Your assignment: If a line in the entries below includes "grey", show that line.

········

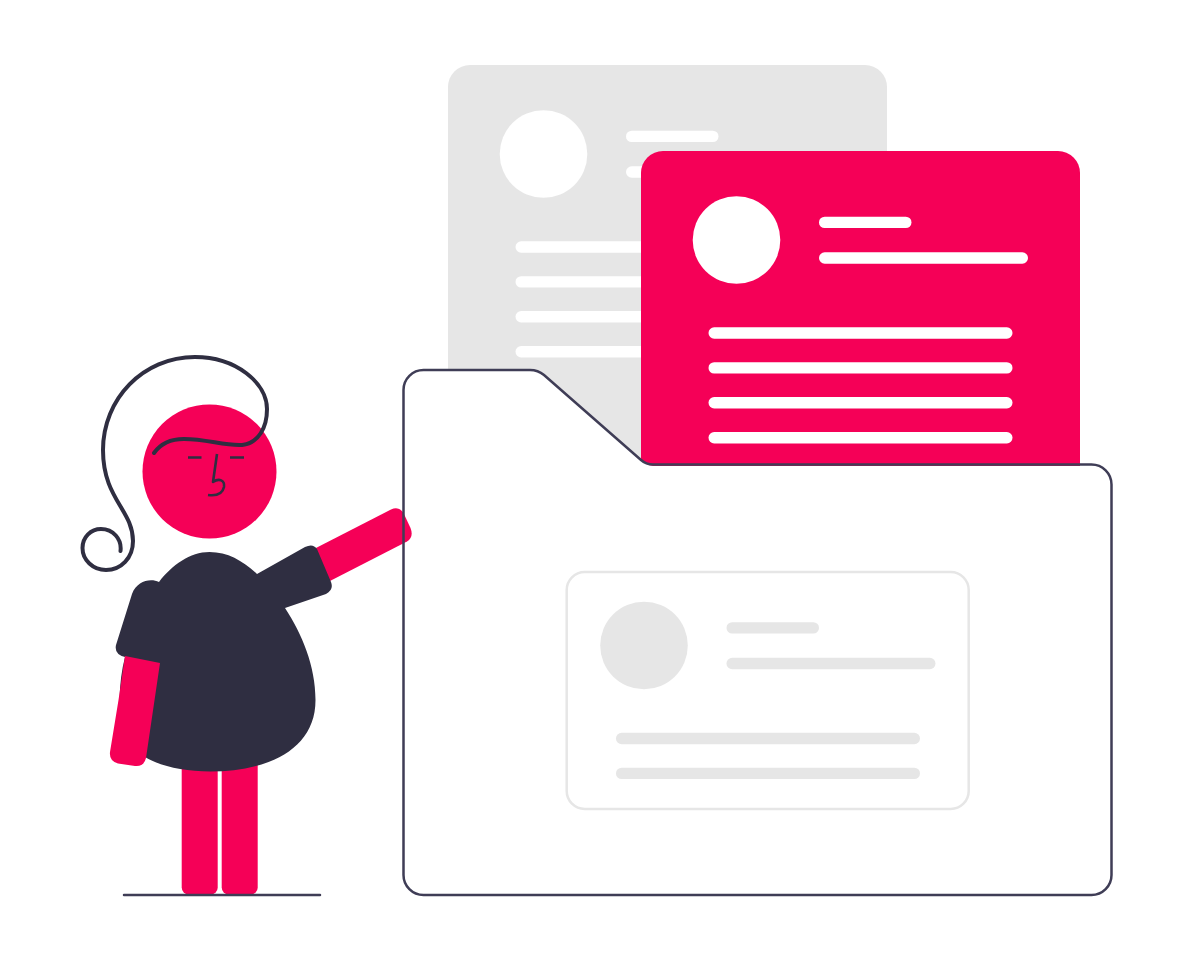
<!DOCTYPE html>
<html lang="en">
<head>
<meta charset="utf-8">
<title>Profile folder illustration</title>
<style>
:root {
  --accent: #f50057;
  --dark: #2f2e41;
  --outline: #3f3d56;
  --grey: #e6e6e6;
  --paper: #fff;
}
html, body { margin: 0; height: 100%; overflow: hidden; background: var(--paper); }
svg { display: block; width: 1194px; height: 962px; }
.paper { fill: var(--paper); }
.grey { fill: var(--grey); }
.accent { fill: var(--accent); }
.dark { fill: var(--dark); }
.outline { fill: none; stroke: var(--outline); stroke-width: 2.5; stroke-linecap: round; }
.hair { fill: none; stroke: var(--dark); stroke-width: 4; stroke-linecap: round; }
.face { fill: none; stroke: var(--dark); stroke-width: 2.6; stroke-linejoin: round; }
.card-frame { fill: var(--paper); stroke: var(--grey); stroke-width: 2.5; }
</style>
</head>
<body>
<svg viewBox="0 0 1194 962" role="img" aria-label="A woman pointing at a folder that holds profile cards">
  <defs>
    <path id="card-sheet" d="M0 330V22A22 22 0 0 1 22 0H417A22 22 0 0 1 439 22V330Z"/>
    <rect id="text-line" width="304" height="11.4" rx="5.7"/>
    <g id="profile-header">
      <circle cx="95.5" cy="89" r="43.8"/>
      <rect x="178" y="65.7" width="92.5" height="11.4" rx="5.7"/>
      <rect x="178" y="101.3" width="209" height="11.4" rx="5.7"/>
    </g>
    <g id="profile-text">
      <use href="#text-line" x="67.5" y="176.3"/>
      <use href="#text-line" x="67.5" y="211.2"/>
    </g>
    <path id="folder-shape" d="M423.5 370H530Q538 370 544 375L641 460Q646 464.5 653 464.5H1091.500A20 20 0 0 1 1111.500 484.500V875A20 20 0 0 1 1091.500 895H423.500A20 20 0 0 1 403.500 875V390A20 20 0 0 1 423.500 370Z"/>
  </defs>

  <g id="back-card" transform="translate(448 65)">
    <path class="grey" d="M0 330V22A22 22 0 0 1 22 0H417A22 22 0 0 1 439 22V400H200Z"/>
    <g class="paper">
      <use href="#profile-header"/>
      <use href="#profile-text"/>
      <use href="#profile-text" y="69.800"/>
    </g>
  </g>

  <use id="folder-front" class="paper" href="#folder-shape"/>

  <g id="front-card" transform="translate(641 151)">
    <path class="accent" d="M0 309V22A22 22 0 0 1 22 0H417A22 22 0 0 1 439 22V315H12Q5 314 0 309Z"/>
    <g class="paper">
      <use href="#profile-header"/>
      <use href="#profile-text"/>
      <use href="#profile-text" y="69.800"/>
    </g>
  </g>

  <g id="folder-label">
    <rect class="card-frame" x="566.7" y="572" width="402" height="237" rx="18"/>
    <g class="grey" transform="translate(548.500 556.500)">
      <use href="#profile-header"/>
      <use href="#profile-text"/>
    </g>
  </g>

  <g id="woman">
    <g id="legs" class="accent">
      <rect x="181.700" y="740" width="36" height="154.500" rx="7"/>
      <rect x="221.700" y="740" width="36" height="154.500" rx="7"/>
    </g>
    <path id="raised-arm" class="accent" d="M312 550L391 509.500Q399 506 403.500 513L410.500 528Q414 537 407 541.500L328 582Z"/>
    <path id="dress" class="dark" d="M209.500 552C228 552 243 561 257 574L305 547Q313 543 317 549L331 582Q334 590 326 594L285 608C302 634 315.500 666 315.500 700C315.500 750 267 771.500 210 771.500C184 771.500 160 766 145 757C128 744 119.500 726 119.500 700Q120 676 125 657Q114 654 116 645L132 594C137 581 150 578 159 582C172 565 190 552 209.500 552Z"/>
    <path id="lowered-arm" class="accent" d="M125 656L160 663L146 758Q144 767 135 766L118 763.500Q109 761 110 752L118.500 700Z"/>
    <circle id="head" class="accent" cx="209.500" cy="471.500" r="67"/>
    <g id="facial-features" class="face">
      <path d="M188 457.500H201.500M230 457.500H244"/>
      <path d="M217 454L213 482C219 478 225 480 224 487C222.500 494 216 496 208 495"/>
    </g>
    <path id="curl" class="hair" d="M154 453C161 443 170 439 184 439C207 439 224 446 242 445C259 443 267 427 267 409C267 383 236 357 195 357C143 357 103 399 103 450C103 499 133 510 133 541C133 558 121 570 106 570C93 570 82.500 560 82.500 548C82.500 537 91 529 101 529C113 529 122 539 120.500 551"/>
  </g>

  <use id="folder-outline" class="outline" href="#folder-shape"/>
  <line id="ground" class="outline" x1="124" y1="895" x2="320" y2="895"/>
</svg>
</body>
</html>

········

Expected output:
  --grey: #e6e6e6;
.grey { fill: var(--grey); }
.card-frame { fill: var(--paper); stroke: var(--grey); stroke-width: 2.5; }
    <path class="grey" d="M0 330V22A22 22 0 0 1 22 0H417A22 22 0 0 1 439 22V400H200Z"/>
    <g class="grey" transform="translate(548.500 556.500)">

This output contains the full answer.